It’s as if the passion and enthusiasm that put them into office becomes a little uncomfortable, once they settle into the command chair, so to speak.
This is especially the case with many liberal candidates (though it does also happen with conservatives, as well) who find themselves in power.
How does this change come about?
Oftentimes they tell themselves - and us -it is because they now have to represent everybody, and not just the folks who put them in office. Okay, fair enough, up to a point. But then again, you won for a reason, didn’t you?
And sometimes it is because the once passionate candidate has now surrounded themselves with middle-of-the-roaders, managers afraid to do anything but simply manage.
The calls from those who expect the office-holder to behave the way the voters had a reasonable right to expect him or her to behave are regarded as an annoyance. The ones who complain that the office-holder has changed are viewed as “radical,” and not to be taken seriously.
A rift is created between the once rock-solid supporters and the elected official, who comes to rely more and more on the Wormwoods who now advise him.
“It’s okay,” they mutter to him, “you don’t really need their support anyway. Let us introduce you to some new friends.”
And bit by bit, thread by thread, the elected official’s political garments are changed for all new ones, visible only to him and to his sycophants.
Yes, finally, the Emperor has new clothes . . .
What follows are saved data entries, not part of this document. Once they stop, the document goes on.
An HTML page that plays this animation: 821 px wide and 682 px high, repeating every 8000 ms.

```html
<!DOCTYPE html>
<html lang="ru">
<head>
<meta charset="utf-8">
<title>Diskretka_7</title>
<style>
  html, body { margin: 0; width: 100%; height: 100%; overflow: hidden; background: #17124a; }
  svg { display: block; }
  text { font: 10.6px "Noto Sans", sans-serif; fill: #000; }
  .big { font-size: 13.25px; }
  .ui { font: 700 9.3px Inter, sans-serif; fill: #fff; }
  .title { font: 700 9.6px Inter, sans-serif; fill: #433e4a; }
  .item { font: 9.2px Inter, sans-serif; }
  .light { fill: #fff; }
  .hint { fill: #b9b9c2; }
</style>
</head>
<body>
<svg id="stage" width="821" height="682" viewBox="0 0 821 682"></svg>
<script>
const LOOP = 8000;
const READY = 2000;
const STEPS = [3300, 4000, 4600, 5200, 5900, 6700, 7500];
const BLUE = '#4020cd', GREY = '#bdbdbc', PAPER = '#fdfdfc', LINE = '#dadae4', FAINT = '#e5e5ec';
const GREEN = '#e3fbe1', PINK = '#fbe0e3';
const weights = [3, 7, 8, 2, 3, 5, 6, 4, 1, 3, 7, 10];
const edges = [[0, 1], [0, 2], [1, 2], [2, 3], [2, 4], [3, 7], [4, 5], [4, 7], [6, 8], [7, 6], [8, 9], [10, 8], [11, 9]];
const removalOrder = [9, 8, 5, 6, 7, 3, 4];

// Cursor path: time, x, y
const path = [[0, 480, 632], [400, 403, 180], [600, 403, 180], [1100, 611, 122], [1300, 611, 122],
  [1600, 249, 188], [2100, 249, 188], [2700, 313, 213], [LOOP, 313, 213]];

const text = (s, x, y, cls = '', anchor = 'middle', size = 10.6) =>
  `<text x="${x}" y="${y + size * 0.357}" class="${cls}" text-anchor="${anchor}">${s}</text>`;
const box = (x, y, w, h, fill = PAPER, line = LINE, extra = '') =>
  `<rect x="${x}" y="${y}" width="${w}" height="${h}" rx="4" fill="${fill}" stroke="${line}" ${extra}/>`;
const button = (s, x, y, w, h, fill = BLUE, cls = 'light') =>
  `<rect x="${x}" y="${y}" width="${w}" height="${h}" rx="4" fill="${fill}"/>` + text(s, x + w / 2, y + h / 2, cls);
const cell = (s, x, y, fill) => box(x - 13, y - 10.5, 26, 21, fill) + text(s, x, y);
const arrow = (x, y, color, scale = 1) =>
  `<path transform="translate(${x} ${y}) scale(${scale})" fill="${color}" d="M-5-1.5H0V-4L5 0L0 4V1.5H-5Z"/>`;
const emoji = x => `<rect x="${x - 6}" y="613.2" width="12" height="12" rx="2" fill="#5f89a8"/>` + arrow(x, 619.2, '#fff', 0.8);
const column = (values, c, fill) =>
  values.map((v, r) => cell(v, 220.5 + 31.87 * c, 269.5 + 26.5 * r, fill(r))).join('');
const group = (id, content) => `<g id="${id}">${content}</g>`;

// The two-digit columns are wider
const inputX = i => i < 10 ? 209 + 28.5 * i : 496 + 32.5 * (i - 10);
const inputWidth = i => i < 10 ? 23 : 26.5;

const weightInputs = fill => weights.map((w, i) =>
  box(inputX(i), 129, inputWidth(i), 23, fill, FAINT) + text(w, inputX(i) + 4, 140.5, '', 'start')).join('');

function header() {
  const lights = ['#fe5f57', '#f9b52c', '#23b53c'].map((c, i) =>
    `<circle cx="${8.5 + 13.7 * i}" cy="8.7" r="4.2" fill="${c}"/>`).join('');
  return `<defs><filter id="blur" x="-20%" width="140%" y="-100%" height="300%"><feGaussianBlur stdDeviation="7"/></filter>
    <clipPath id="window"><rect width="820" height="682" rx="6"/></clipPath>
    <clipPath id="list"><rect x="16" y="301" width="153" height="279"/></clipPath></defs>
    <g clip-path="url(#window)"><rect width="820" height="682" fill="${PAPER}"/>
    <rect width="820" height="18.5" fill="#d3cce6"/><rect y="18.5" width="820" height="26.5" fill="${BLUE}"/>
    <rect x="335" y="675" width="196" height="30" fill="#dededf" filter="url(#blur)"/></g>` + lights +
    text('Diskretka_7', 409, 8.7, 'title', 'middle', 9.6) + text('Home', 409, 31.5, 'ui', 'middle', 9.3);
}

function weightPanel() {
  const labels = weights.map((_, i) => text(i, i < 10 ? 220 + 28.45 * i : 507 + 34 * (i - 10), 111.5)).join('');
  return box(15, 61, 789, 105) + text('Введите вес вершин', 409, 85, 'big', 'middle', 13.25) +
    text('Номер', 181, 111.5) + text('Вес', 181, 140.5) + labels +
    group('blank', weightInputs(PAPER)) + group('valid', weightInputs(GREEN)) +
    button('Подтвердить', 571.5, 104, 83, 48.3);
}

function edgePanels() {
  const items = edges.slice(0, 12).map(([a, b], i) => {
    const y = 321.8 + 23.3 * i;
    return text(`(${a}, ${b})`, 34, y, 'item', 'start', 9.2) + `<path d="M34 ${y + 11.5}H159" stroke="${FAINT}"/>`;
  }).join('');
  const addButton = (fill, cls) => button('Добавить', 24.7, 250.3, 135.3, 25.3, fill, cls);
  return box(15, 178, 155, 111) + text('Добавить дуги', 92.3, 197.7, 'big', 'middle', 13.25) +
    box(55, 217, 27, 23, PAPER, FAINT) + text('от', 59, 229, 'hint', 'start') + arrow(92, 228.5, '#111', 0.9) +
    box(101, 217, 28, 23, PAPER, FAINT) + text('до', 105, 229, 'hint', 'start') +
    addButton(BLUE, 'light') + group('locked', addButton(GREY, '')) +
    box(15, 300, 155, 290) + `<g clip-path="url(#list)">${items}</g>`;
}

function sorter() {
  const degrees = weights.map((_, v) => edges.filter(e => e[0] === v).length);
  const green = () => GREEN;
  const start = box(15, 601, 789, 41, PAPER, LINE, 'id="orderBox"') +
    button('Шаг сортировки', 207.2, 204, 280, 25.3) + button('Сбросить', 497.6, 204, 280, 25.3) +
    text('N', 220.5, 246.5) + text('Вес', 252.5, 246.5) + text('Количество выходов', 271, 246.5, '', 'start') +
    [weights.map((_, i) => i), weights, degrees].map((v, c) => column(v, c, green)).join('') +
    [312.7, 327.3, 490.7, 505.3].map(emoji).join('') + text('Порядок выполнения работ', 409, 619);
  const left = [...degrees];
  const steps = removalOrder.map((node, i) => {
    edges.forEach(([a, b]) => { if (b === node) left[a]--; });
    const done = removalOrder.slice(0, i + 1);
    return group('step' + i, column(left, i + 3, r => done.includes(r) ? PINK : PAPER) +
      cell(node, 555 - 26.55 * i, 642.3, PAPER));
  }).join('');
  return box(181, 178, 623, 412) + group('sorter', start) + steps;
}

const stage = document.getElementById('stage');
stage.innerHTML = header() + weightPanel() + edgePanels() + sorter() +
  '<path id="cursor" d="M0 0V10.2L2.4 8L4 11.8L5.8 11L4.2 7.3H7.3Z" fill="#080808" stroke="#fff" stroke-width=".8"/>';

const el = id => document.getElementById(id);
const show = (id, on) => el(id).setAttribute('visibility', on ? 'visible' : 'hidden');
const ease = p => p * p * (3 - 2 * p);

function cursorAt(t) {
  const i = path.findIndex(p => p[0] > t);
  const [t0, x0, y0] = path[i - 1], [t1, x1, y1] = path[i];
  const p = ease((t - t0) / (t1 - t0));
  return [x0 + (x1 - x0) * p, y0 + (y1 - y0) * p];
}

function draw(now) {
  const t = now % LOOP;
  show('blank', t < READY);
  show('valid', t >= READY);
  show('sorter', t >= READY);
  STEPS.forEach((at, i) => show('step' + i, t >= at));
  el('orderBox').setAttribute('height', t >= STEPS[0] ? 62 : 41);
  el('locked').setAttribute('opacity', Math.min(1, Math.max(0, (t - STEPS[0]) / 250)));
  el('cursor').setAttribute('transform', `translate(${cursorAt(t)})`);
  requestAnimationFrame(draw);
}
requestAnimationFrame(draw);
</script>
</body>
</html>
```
Quote of the Day
Never “for the sake of peace and quiet” deny your own experience and convictions. - Dag Hammarskjold